For every $i$ we define $\Sigma_i=${$1, 2, ..., i$} and a language over said $\Sigma_i$: $L_i=${$w\in \Sigma_i^*| \exists \sigma \in \Sigma_i :\sigma$ does not appear in $w$}

And I'm asked to prove that for all $i>2$, $L_i$ has an NFA with $i+1$ vertices.

I've had the idea of implementing it as a chain of vertices where each vertex has $|\Sigma_i|$ transitions to a "pit" vertex, with no out-going edges, and due to being non-deterministic, if a word contains the specific character we wish to not exist in our word,it will choose the edge leading to the pit, thus not accepted by the NFA.

I'm certain that the main issue here is understanding the definition deeply, which I could not establish this kind of understanding as of now, only superficial.

  • 1
    $\begingroup$ What's an NDA? If you mean a NFA, then use an initial state plus one state for each symbol $\sigma \in \Sigma_i$. The meaning of the states is as following: if you are in state $\sigma$ (among others, since this is a NFA) then you never encountered $\sigma$ in the portion of the input string read so far.

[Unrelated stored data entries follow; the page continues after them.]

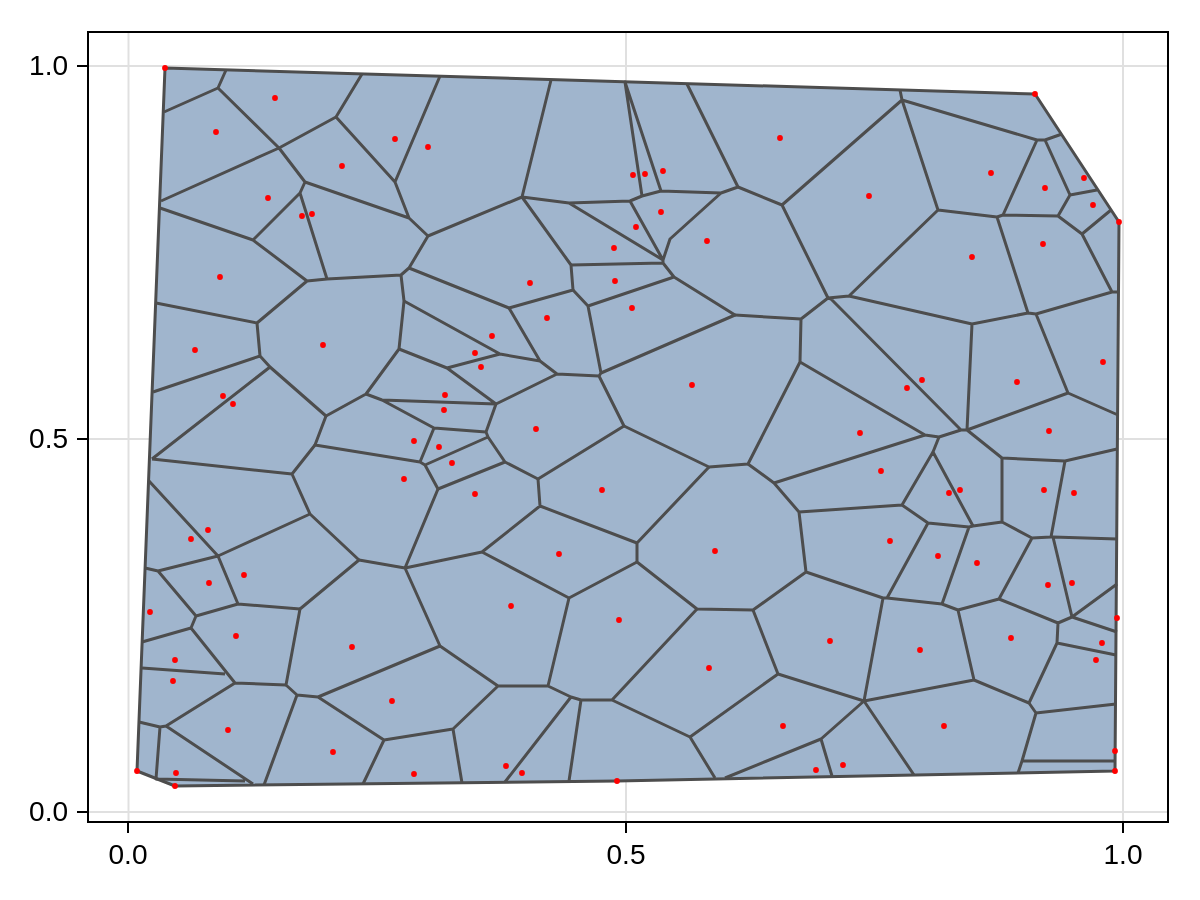
<!DOCTYPE html>
<html lang="en">
<head>
<meta charset="utf-8">
<title>Voronoi tessellation</title>
<style>
:root { --paper: #fff; --ink: #000; --cell: #a0b5cd; --edge: #4d4d4d; --site: #f00; --grid: rgba(0,0,0,.12); }
* { box-sizing: border-box; }
html, body { margin: 0; }
body { width: 1200px; height: 900px; overflow: hidden; background: var(--paper); }
.chart { position: relative; width: 1200px; height: 900px; margin: 0; color: var(--ink); font: 28px/32px "Liberation Sans", Roboto, sans-serif; }
.plot { position: absolute; inset: 0; display: block; fill: none; }
.grid { stroke: var(--grid); stroke-width: 2; }
.hull { fill: var(--cell); stroke: var(--edge); stroke-width: 3; stroke-linejoin: round; }
.edges { stroke: var(--edge); stroke-width: 3; stroke-linejoin: round; }
.sites { stroke: var(--site); stroke-width: 5.8; stroke-linecap: round; }
.frame, .ticks { stroke: var(--ink); stroke-width: 2; }
.label { position: absolute; white-space: nowrap; }
.label-x { top: 839px; width: 80px; margin-left: -40px; text-align: center; }
.label-y { left: 0; width: 68px; margin-top: -16px; text-align: right; }
</style>
</head>
<body>
<figure class="chart">
<svg class="plot" width="1200" height="900" viewBox="0 0 1200 900" role="img" aria-label="Voronoi tessellation of random points, clipped to their convex hull">
<path class="grid" d="M128.500 32V822M626 32V822M1123 32V822M88 66H1168M88 439H1168M88 812H1168"/>
<polygon class="hull" points="165,68 1035,94 1119,222 1115,771 617,781 175,786 137,771"/>
<g class="edges">
<path d="M226 70L218 88L164 112M218 88L279 148L161 201M279 148L336 117L362 74M336 117L395 182L440 76M395 182L409 218
M279 148L305 182L409 218L428 236L522 197L551 80M305 182L300 193L253 240L160 208M300 193L327 279
M253 240L307 281L327 279L401 275L409 268L428 236M307 281L257 323L156 303M257 323L260 356L153 392M260 356L270 367L152 459
M270 367L326 416L366 394L399 349L404 301L401 275M409 268L509 308L573 290L571 265L522 197"/>
<path d="M404 301L500 354L540 361L509 308M399 349L447 368L500 354M447 368L496 404L557 374L540 361
M366 394L382 400L496 404L486 432L434 428L382 400M326 416L315 445L420 462L434 428M420 462L425 465L488 437L486 432
M488 437L505 462L438 489L425 465M505 462L538 479L624 426L599 376L557 374M599 376L601 373L588 306L573 290
M601 373L735 315L674 277L588 306M571 265L663 263L674 277M663 263V260L569 203L522 197
M569 203L630 201L663 260L670 239L721 193L661 191L642 196L630 201M642 196L625 82L661 191M721 193L738 187L687 84"/>
<path d="M738 187L782 205L902 100L900 90M902 100L1037 140H1045L1062 134M902 100L938 210L849 296L828 298L782 205
M938 210L997 217L1003 215L1037 140M1003 215L1058 216L1070 195L1045 140M1070 195L1097 190M1058 216L1082 234L1111 210
M1082 234L1112 292H1118M1112 292L1036 314L1028 313L997 217M1028 313L972 324L849 296
M972 324L967 430H961L831 299L828 298L801 319L735 315M801 319L800 362L925 435L939 437L961 430
M800 362L748 464L709 467L624 426M967 430L1068 393L1036 314M1068 393L1118 415M967 430L1002 458L1065 461L1117 449"/>
<path d="M1065 461L1051 537L1032 538L1002 522V458M1002 522L973 526L969 527L928 523L902 505L933 452L939 437M933 452L973 526
M925 435L774 483L748 464M774 483L799 512L902 505M799 512L806 572L753 610L697 609L637 562V543L709 467
M928 523L887 598H883L806 572M887 598L942 604L969 527M942 604L958 610L999 599L1032 538
M999 599L1058 623L1072 617L1053 537L1117 539M1051 537H1053M1117 584L1072 617L1117 632M1058 623L1057 643L1116 655
M1057 643L1029 703L974 680L958 610M974 680L864 701L883 598M1029 703L1036 713L1116 704M1036 713L1022 761H1115M1022 761L1018 773"/>
<path d="M864 701L778 674L753 610M778 674L690 737L612 700L697 609M914 775L864 701L821 739L832 776M821 739L725 778M690 737L715 778
M612 700H581L571 697L548 686L569 598L637 562M581 700L569 781M571 697L505 782
M548 686H498L440 646L318 697L297 695L286 685L300 609L359 560L405 568L440 646
M498 686L453 729L462 783M453 729L384 740L318 697M384 740L363 784M297 695L264 785
M569 598L482 552L405 568L438 489M482 552L540 506L637 543M540 506L538 479"/>
<path d="M359 560L310 514L292 474L315 445M292 474L152 459M310 514L218 556L149 481M218 556L238 604L300 609M218 556L158 571L145 568
M158 571L196 616L238 604M196 616L191 628L142 642M191 628L235 683L286 685M142 668L225 674M235 683L166 726L160 727L139 722
M166 726L253 784M160 727L156 779L245 781"/>
</g>
<path class="sites" d="M165 68h0M1035 94h0M1119 222h0M1115 771h0M617 781h0M175 786h0M137 771h0
M275 98h0M216 132h0M342 166h0M395 139h0M428 147h0M268 198h0M302 216h0M312 214h0M220 277h0M195 350h0M323 345h0M223 396h0M233 404h0
M633 175h0M645 174h0M663 171h0M661 212h0M636 227h0M614 248h0M615 281h0M632 308h0M707 241h0M780 138h0M869 196h0M530 283h0M547 318h0
M492 336h0M475 353h0M481 367h0M445 395h0M444 410h0M414 441h0M439 447h0M452 463h0M404 479h0M475 494h0M536 429h0M602 490h0M692 385h0
M991 173h0M1045 188h0M1084 178h0M1093 205h0M1043 244h0M972 257h0M1103 362h0M1017 382h0M1049 431h0M922 380h0M907 388h0M860 433h0M881 471h0
M949 493h0M960 490h0M1044 490h0M1074 493h0M890 541h0M938 556h0M977 563h0M1048 585h0M1072 583h0M1117 618h0M1102 643h0M1096 660h0M1011 638h0
M920 650h0M830 641h0M715 551h0M709 668h0M619 620h0M559 554h0M511 606h0M944 726h0M1115 751h0M783 726h0M816 770h0M843 765h0
M208 530h0M191 539h0M209 583h0M244 575h0M150 612h0M236 636h0M175 660h0M173 681h0M228 730h0M176 773h0M352 647h0M392 701h0M333 752h0M414 774h0M506 766h0M522 773h0"/>
<rect class="frame" x="88" y="32" width="1080" height="790"/>
<path class="ticks" d="M128 822V833M626 822V833M1123 822V833M77 66H88M77 439H88M77 812H88"/>
</svg>
<span class="label label-y" style="top:66px">1.0</span>
<span class="label label-y" style="top:439px">0.5</span>
<span class="label label-y" style="top:812px">0.0</span>
<span class="label label-x" style="left:128px">0.0</span>
<span class="label label-x" style="left:626px">0.5</span>
<span class="label label-x" style="left:1123px">1.0</span>
</figure>
</body>
</html>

The transitions follow from this definition and consists of $\varepsilon$-transitions from the initial state, plus a transition from each state $\sigma$ to itself for all symbols in $\Sigma_i \setminus \{ \sigma \}$ All states are final states. (There is no need for a "pit" state in a NFA). $\endgroup$
    – Steven
    Apr 24, 2023 at 17:49
  • $\begingroup$ I see, I also encounterd this exmaple after further exploration. Thank you very much! $\endgroup$
    – Aishgadol
    Apr 24, 2023 at 18:09


Your Answer

By clicking “Post Your Answer”, you agree to our terms of service and acknowledge you have read our privacy policy.

Browse other questions tagged or ask your own question.